Dataset entries
☆ ☆ ☆ ☆ ☆ ☆ ☆

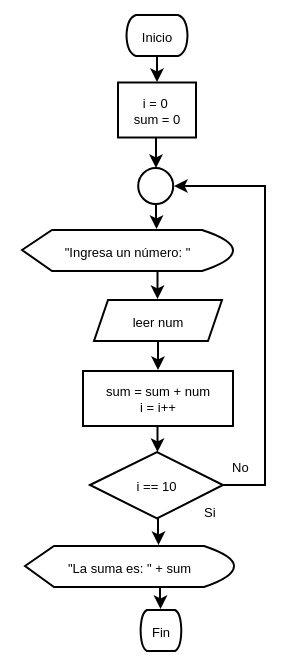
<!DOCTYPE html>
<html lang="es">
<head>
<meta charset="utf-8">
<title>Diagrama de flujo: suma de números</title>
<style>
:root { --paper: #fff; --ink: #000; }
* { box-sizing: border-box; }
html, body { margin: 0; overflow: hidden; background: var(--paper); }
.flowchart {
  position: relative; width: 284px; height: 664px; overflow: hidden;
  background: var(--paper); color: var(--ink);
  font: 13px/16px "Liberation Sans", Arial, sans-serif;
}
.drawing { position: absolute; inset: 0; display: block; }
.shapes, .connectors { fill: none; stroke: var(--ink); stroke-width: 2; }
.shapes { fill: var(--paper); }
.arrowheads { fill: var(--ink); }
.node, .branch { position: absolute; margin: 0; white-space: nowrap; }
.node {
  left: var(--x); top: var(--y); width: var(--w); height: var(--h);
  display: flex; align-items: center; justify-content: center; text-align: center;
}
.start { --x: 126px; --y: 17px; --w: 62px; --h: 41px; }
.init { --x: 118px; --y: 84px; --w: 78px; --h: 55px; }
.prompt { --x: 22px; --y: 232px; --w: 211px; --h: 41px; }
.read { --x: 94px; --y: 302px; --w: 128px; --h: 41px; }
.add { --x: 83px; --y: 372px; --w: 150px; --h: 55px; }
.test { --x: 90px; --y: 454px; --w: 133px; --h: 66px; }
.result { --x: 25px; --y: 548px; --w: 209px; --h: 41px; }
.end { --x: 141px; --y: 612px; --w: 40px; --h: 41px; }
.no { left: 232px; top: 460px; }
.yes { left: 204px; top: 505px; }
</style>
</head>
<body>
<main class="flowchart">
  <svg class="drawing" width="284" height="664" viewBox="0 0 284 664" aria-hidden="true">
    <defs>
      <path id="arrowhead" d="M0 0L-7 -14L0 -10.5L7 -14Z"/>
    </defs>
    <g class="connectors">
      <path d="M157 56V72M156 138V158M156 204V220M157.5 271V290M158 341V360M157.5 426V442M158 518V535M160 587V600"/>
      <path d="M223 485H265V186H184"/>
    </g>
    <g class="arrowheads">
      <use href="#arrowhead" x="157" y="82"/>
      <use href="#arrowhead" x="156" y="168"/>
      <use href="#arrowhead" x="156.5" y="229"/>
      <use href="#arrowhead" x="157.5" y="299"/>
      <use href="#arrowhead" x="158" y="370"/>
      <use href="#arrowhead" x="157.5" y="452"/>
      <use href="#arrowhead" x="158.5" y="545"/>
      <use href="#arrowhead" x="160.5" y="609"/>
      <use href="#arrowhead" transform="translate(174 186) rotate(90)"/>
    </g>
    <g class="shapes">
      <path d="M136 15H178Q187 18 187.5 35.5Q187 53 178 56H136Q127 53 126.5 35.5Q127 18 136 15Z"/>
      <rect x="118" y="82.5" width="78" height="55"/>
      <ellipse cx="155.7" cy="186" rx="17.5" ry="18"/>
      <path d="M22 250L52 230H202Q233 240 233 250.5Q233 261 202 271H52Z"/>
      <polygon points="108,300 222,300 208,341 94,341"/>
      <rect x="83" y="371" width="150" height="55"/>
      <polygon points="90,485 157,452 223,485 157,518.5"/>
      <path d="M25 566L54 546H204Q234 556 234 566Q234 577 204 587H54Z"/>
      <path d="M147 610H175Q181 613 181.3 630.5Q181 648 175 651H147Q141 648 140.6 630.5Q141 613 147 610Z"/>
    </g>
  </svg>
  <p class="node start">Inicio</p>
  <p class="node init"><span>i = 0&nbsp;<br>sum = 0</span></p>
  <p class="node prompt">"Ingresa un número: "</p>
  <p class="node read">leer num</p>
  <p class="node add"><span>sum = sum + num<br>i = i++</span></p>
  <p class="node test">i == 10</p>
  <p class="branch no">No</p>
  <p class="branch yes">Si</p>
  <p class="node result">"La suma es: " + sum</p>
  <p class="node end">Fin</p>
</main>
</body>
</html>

☆ ☆ ☆ ☆ ☆ ☆ ☆

- **Your instructions**:
For each line of the data that has the word "width", report that line.

- **Solution to this task**:
  position: relative; width: 284px; height: 664px; overflow: hidden;
.shapes, .connectors { fill: none; stroke: var(--ink); stroke-width: 2; }
  left: var(--x); top: var(--y); width: var(--w); height: var(--h);
  <svg class="drawing" width="284" height="664" viewBox="0 0 284 664" aria-hidden="true">
      <rect x="118" y="82.5" width="78" height="55"/>
      <rect x="83" y="371" width="150" height="55"/>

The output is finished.